Roofcorp has discussed ways in which roofs can be coated in materials to reduce smog and pollution and become another weapon against greenhouse gasses. The University of Pittsburgh has joined the fight and begun implementing some of these new materials on its campus buildings.
Dan Marcinko, the University’s Assistant Vice Chancellor and sustainability coordinator announced the plans to the media on Pitt’s direction on their sustainable roofing. Posvar Hall is being treated with a compound known as “Eco-Activ,” manufactured by Siplast.
The compound works by pulling nitrogen oxide out of the air and condenses onto the shingles. After they are bonded to the roof ultraviolet radiation reacts with the particles to transform them into harmless nitrates that are then washed away with the next rain. Nitrogen Oxide is a greenhouse gas and respiratory irritant that is emitted from automobiles, manufacturing and fossil fuel powered energy production. Eco-Activ has been shown to eliminate up to 85% of the nitrogen oxide molecules that it comes in contact with.
This comes from the Siplast website and from Kirk Goodrum, who is in charge of research and development as Siplast.
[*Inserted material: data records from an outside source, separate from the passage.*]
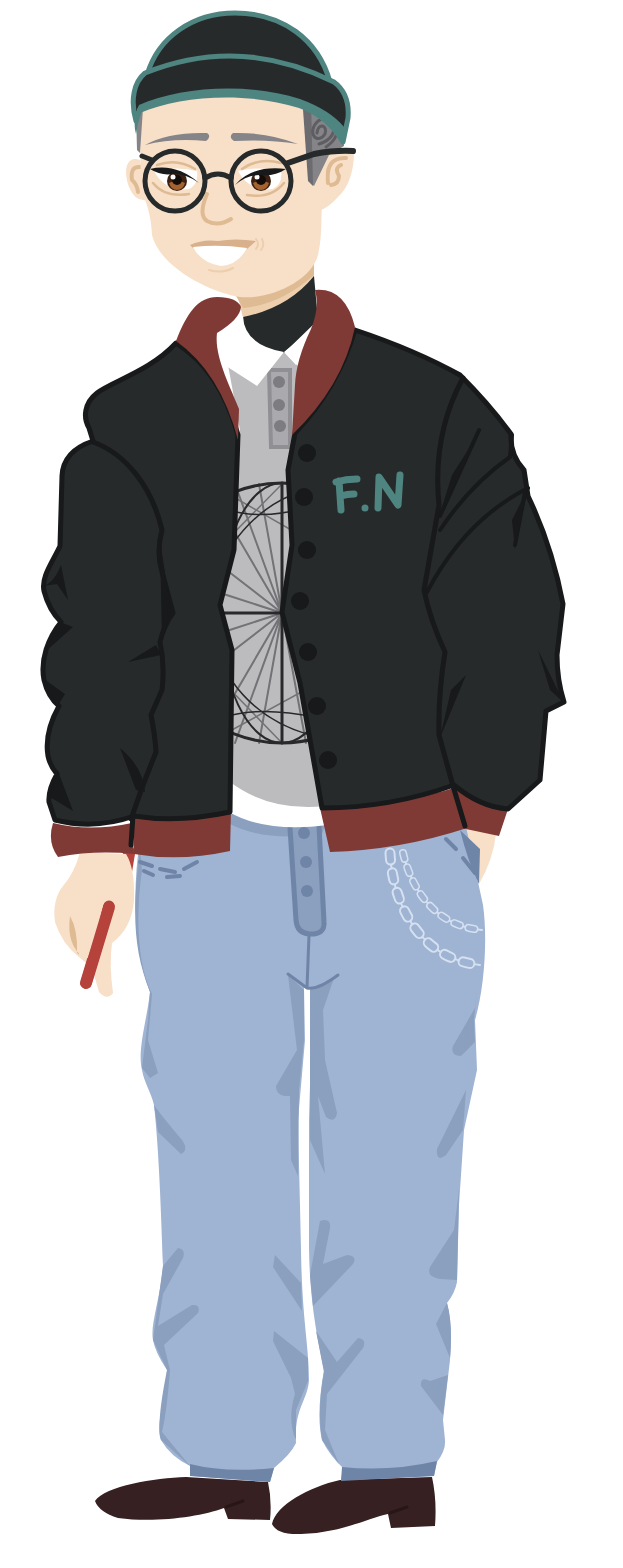
<!DOCTYPE html>
<html lang="en">
<head>
<meta charset="utf-8">
<title>Character in a varsity jacket</title>
<style>
:root{--paper:#fff;--skin:#f8dfc7;--skin-shade:#dfbb94;--skin-mid:#edcfae;--black:#262a2b;--ink:#17191a;--teal:#4f8581;--red:#803a35;--stick:#b5433b;--shirt:#bcbbbe;--shirt-dark:#908f93;--denim:#9fb3d3;--denim-shade:#8b9fbe;--denim-dark:#6f85a8;--hair:#858488;--shoe:#362021;--chain:#d5e0f0}
html,body{margin:0;background:var(--paper);overflow:hidden}
svg{display:block;width:623px;height:1568px}
.line{fill:none;stroke-linecap:round;stroke-linejoin:round}
.skin{fill:var(--skin)}
.skin-shade{fill:var(--skin-shade)}
.denim{fill:var(--denim)}
.fold{fill:var(--denim-shade)}
.seam{stroke:var(--denim-dark)}
.fabric{fill:var(--black);stroke:var(--ink);stroke-width:5;stroke-linejoin:round}
.crease{stroke:var(--ink);stroke-width:5}
.crease-fill{fill:var(--ink)}
.trim{fill:var(--red)}
.shoe{fill:var(--shoe)}
.white{fill:var(--paper)}
.big-link{stroke-dasharray:7 13}
.small-link{stroke-dasharray:6 9}
</style>
</head>
<body>
<svg viewBox="0 0 623 1568" role="img" aria-label="Smiling young man in a beanie, round glasses, black varsity jacket and blue jeans">
<defs>
<path id="shirt-shape" d="M228 365L284 352L304 372L300 440L288 470L292 545L282 612L300 680L326 806Q270 812 230 782L232 650L220 605L234 550L240 430Z"/>
<clipPath id="shirt-clip"><use href="#shirt-shape"/></clipPath>
<path id="big-chain" d="M390 853C393 905 420 959 480 965"/>
<path id="small-chain" d="M403 853C412 890 435 926 482 930"/>
<g id="eye-base">
<path class="white" d="M-23 -10Q0 -15 20 -10Q22 3 12 8Q-12 11 -23 -10Z"/>
<circle r="10" fill="#3a2114"/><path d="M-8 2Q0 -3 8 2Q6 9 0 9Q-6 9 -8 2Z" fill="#a4622f"/><circle r="5" cy="-1" fill="#130c09"/><circle r="2.5" cx="-4" cy="-4" class="white"/>
</g>
</defs>

<g id="shoes" class="shoe">
<path d="M95 1501C105 1486 155 1478 186 1477L268 1482Q272 1500 270 1520L228 1519L224 1508C200 1517 155 1523 118 1518Q99 1512 95 1501Z"/>
<path d="M272 1524C276 1505 309 1487 340 1480L432 1477Q437 1500 435 1526L391 1528L388 1514C366 1519 340 1533 301 1534Q277 1535 272 1524Z"/>
<path class="line" d="M226 1507L243 1501M390 1513L407 1507" stroke="#281617" stroke-width="3"/>
</g>

<path id="pocket-hand" class="skin" d="M461 824L496 834Q493 860 479 884L468 860Z"/>

<g id="jeans">
<path class="denim" d="M140 840C132 890 134 950 150 992C147 1020 137 1050 142 1070C144 1082 151 1092 154 1105C159 1150 161 1210 163 1266C160 1300 150 1325 153 1340Q155 1352 167 1370C166 1400 155 1425 161 1440Q170 1456 190 1466L192 1476L270 1482L274 1468Q291 1454 296 1443C294 1408 308 1400 309 1380C309 1345 302 1320 301 1250L298 1120L305 1040L304 988H310L311 1050L309 1120V1240C309 1300 317 1335 324 1370Q316 1415 322 1440Q330 1456 343 1468L341 1480L434 1476L437 1462Q446 1450 445 1440L443 1420L450 1360Q453 1325 447 1303Q455 1293 457 1282L459 1205L464 1130L477 1070L475 1020C484 990 488 940 483 905L465 822H230Z"/>
<g class="fold">
<path d="M142 870C135 920 138 965 152 994L148 1040L158 1073L150 1078L142 1068L148 1020L150 992C133 950 132 910 140 850Z"/>
<path d="M154 1105Q160 1114 182 1140Q189 1150 181 1154L158 1132Z"/>
<path d="M163 1266L178 1248Q186 1249 183 1258L163 1294L158 1326L192 1305Q201 1304 198 1313L164 1345L170 1370Q167 1410 162 1432L190 1466L161 1440Q156 1425 167 1370L153 1340Z"/>
<path d="M288 975L304 990V1040L299 1090L298 1176L291 1160L290 1096Q276 1097 276 1086L297 1050Z"/>
<path d="M310 990L334 978L323 1010L325 1060L337 1113Q335 1124 326 1117L318 1096L325 1174L310 1140Z"/>
<path d="M275 1255L301 1283L302 1311L273 1267ZM274 1331L308 1358V1381L296 1410L296 1440Q287 1420 295 1394L291 1378L273 1341Z"/>
<path d="M310 1275L320 1221Q331 1217 330 1228L323 1264L347 1255Q358 1256 353 1264L313 1306Z"/>
<path d="M316 1331L337 1362L358 1338Q367 1339 363 1348L327 1394L325 1430L339 1464L322 1440Q317 1410 324 1372Z"/>
<path d="M477 990L474 1020L475 1042L461 1056Q450 1056 453 1046L475 1008ZM466 1090L463 1130L446 1155Q436 1163 437 1149ZM459 1190L457 1280L440 1279Q426 1277 430 1267L454 1230ZM447 1303Q453 1325 450 1358L436 1324ZM448 1375L443 1415L421 1386Q420 1376 430 1381Z"/>
<path d="M230 812H330L322 834Q265 842 230 824Z"/>
</g>
<path d="M190 1464Q225 1473 274 1468L270 1482L190 1476ZM342 1467Q390 1472 437 1461L434 1476L341 1481Z" fill="var(--denim-dark)"/>
<g class="line seam" stroke-width="5">
<path d="M290 828L296 920Q297 933 309 934Q325 935 324 922L319 826" fill="var(--denim-shade)"/>
<path d="M309 935L307 988L288 974M307 988Q318 990 338 975" stroke-width="3"/>
<path d="M140 862L152 866M160 869L175 872M184 869L197 862M144 871L153 875M167 877L180 876" stroke-width="4"/>
<path d="M446 839L456 849M463 858L475 873" stroke-width="4"/>
</g>
<path d="M460 830L480 849L479 884Q468 862 460 830Z" fill="var(--denim-dark)"/>
<g fill="var(--denim-dark)"><circle cx="304" cy="833" r="6"/><circle cx="306" cy="862" r="6"/><circle cx="307" cy="891" r="6"/></g>
</g>

<g id="wallet-chain" class="line" stroke="var(--chain)">
<use href="#big-chain" stroke-width="2"/>
<use href="#big-chain" class="big-link" stroke-width="11"/>
<use href="#big-chain" class="big-link" stroke="var(--denim)" stroke-width="7"/>
<use href="#small-chain" stroke-width="2"/>
<use href="#small-chain" class="small-link" stroke-width="8"/>
<use href="#small-chain" class="small-link" stroke="var(--denim)" stroke-width="5"/>
</g>

<g id="left-hand">
<path d="M123 850L136 848L132 872L122 880Z" fill="var(--stick)"/>
<path class="skin" d="M80 852Q75 872 63 886Q52 900 55 922Q62 944 79 957L92 968L99 992Q107 1001 113 993Q109 965 112 943Q132 928 134 900Q135 868 126 854Z"/>
<path d="M70 916Q78 930 77 953L84 958Q66 945 70 916Z" class="skin-shade"/>
<path class="line" d="M109 907L86 983" stroke="var(--stick)" stroke-width="12"/>
<path class="skin" d="M77 912Q88 890 104 901L97 932Q91 948 88 958L79 957Q80 930 77 912Z"/>
<path class="line" d="M109 906L86 983" stroke="var(--stick)" stroke-width="11"/>
</g>

<g id="polo-shirt">
<path class="white" d="M229 770L328 795V825Q265 833 229 812Z"/>
<use href="#shirt-shape" fill="var(--shirt)"/>
<g id="globe-print" class="line" clip-path="url(#shirt-clip)" stroke="#29292b" stroke-width="2">
<path d="M282 613L210 490M282 613L235 484M282 613L259 484M282 613L306 484M282 613L175 530M282 613L165 575M282 613L165 651M282 613L175 696M282 613L210 736M282 613L235 743M282 613L259 743M282 613L306 743" stroke="#737276"/>
<path d="M222 545L282 484M222 681L282 743M230 495L300 535M230 731L305 690" stroke="#737276" stroke-width="1.5"/>
<path d="M228 510Q262 520 305 508M228 716Q262 706 320 718" stroke-width="1.5"/>
<path d="M232 545Q260 505 300 492M232 681Q260 721 310 735" stroke-width="1.5"/>
<ellipse cx="282" cy="613" rx="62" ry="130"/>
<circle cx="282" cy="613" r="130" stroke-width="3"/>
<path d="M282 483V743M152 613H412" stroke-width="3"/>
</g>
<path d="M269 370H290V447H271Z" fill="#aaa9ad" stroke="var(--shirt-dark)" stroke-width="4"/>
<g fill="#7d7c81"><circle cx="279" cy="382" r="6"/><circle cx="279" cy="405" r="6"/><circle cx="280" cy="426" r="6"/></g>
</g>

<g id="neck">
<path d="M235 285L314 248V284L280 320L243 318Z" fill="var(--skin-mid)"/>
<path class="skin-shade" d="M236 296Q288 283 314 258V275Q280 305 243 308Z"/>
<path d="M243 317Q288 308 314 276L318 320L284 353Q258 350 243 330Z" fill="var(--black)"/>
<path class="white" d="M215 330L243 316Q244 345 284 352L257 386L226 366ZM284 352L312 329L307 345L296 365Z"/>
</g>

<g id="jacket">
<path class="trim" d="M134 815Q180 821 231 811L230 851Q180 862 134 854ZM320 808Q400 806 460 786L467 828Q400 850 330 852Z"/>
<path class="trim" d="M53 823Q90 832 132 823L134 854Q95 850 58 857Q47 842 53 823ZM454 785Q480 806 508 809L499 836L466 829Z"/>
<path class="fabric" d="M176 343C150 371 113 381 97 393C84 403 83 418 89 428L93 441Q63 451 62 476L60 546C52 563 41 577 44 591Q49 610 61 622C48 638 40 660 44 680Q48 697 59 706Q44 733 48 756Q50 766 57 774Q48 790 49 802L55 820Q95 830 134 816Q178 823 230 812L232 650L220 605L234 550L238 435Q220 370 176 343Z"/>
<path class="fabric" d="M355 330Q415 350 460 375Q490 405 511 434Q510 455 524 470L528 496Q552 546 563 604L557 655Q557 680 564 702L546 711L540 780L508 809Q480 807 454 785Q390 808 322 808L300 683L282 612L292 545L288 470L295 433Q337 389 355 330Z"/>
<g class="line crease">
<path d="M93 442C126 454 152 487 162 530Q156 552 162 572L173 613Q164 625 160 642Q165 665 162 690L151 715Q155 735 156 752L143 785L131 819M463 378Q432 435 439 505L424 590Q430 620 445 652Q438 695 439 735L453 786L465 826M133 815L131 845"/>
<path d="M440 530Q470 485 510 457L512 435M440 516L479 430M427 592Q465 520 528 488M515 545L525 492" stroke-width="4"/>
</g>
<path class="crease-fill" d="M43 586Q54 583 61 565L68 600L57 584ZM45 652L73 627L60 622ZM44 679L65 694L57 707ZM156 645L128 662L161 655ZM120 748Q143 767 145 792L136 790ZM440 738L466 675L451 690ZM538 650L564 703L550 690ZM528 488L515 549L512 520ZM482 428L438 520L452 475ZM50 797L73 811L58 771ZM160 540L171 612L162 640Z"/>
<path class="trim" d="M176 341C187 313 198 297 217 297Q237 297 241 307Q240 319 217 333C214 356 230 386 239 409L238 440Q220 372 176 341ZM315 290Q345 287 355 327Q343 386 292 435L295 385Q296 360 311 329Q320 307 315 290Z"/>
<g id="snaps" fill="var(--ink)"><circle cx="307" cy="453" r="9"/><circle cx="304" cy="497" r="9"/><circle cx="307" cy="550" r="9"/><circle cx="300" cy="601" r="9"/><circle cx="308" cy="652" r="9"/><circle cx="317" cy="706" r="9"/><circle cx="328" cy="760" r="9"/></g>
<g id="monogram" class="line" role="img" aria-label="F.N" stroke="var(--teal)" stroke-width="7">
<path d="M339 481L341 510M336 482Q346 479 357 479M341 496Q347 494 354 494M378 508L379 477L398 505L400 475"/><circle cx="365" cy="508" r="3.5" fill="var(--teal)" stroke="none"/>
</g>
</g>

<g id="head">
<path class="skin" d="M140 160C126 155 123 171 129 187Q135 202 147 200ZM318 158Q340 144 354 151Q354 182 338 197Q327 209 320 210Z"/>
<path class="line" d="M140 167Q130 166 132 180Q137 184 138 192M346 158Q325 157 328 183M341 165Q334 168 339 176Q339 184 331 185" stroke="var(--skin-shade)" stroke-width="4"/>
<path id="face" class="skin" d="M139 90L305 85L328 110L325 190C319 205 324 230 318 255C311 282 268 300 240 297C212 293 160 268 152 235C151 215 147 203 141 190Z"/>
<path d="M136 112L143 108L140 153L137 150ZM302 95L342 115L344 146L329 155L314 186L308 180L309 158Z" fill="var(--hair)"/>
<path d="M302 95L311 100L313 186L308 181Z" fill="#6b6b70"/>
<path class="line" d="M319 144C345 136 331 111 318 121C306 132 317 146 325 134C328 125 318 122 317 133M335 121Q342 136 326 147" stroke="#5d5d62" stroke-width="3"/>
<path d="M145 145Q168 132 207 133Q212 136 206 141Q172 138 145 145ZM233 133Q267 132 298 144Q267 139 234 141Q228 137 233 133Z" fill="var(--hair)"/>
<g id="eyes">
<use href="#eye-base" x="177" y="181"/><use href="#eye-base" x="261" y="181"/>
<path d="M150 169Q176 163 199 183Q187 174 173 174Q161 176 150 169ZM235 185Q252 165 286 169Q274 177 259 175Q246 175 235 185Z" fill="var(--ink)"/>
<path class="line" d="M157 165Q177 158 195 169M242 169Q259 157 281 163M153 183Q165 198 189 194M247 195Q271 199 284 183" stroke="var(--skin-shade)" stroke-width="2.5"/>
</g>
<path class="line" d="M207 194Q198 215 207 221Q218 227 231 219" stroke="var(--skin-shade)" stroke-width="4"/>
<g id="smile">
<path d="M190 245Q203 239 218 241Q235 238 256 241L247 249Q218 246 193 248Z" fill="#d8b08b"/>
<path class="white" d="M193 247Q219 244 247 248Q238 265 221 266Q201 263 193 247Z"/>
<path class="line" d="M209 270Q222 274 233 268M256 239Q260 244 256 249M262 239Q265 245 261 250" stroke="var(--skin-mid)" stroke-width="2"/>
</g>
<g id="glasses" class="line" stroke="var(--black)" stroke-width="5">
<circle cx="175" cy="181" r="30"/><circle cx="261" cy="181" r="30"/>
<path d="M205 178Q218 170 231 178M142 156L152 160"/><path d="M288 163L314 154Q335 150 353 151" stroke-width="6"/>
</g>
<g id="beanie" stroke="var(--teal)" stroke-linejoin="round">
<path d="M147 75C158 37 193 13 235 13C282 13 318 39 330 82L240 72Z" fill="var(--black)" stroke-width="5"/>
<path d="M136 121C130 100 134 82 145 73Q240 35 334 82Q350 94 348 118L343 142Q329 117 299 104C245 87 180 93 140 109Z" fill="var(--black)" stroke-width="5"/>
<path d="M136 134Q132 119 139 105C180 87 247 82 300 99Q330 110 344 127L343 146Q328 119 299 108C245 91 180 96 140 113Z" fill="var(--teal)" stroke="none"/>
</g>
</g>
</svg>
</body>
</html>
Goodrum explains the hows the roof attacks the particles, “It changes it from a gas to a solid because in a gas form it can cause ground level ozone and can lead to respiratory issues.”
The one building coating by itself will not make a great impact on the amount of emissions pulled from the air, the one building will provide the equivalent of absorbing annual emissions from 200 vehicles. But its solid start, Marcinko believes that if it does well on Posvar Hall there is no reason it shouldn’t be implemented on more buildings.
Goodrum was asked about the potential use for the product in a residential setting and replied, “We primarily deal in commercial roofing, but nothing would restrict it from being used on a residential home.”
With the new renovation it is expected that Posvar Hall will not only clean the air but remain cooler as well. The renovation is expected to be completed by the fall semester of 2014. This is exciting new in the world of roofing and eco-design.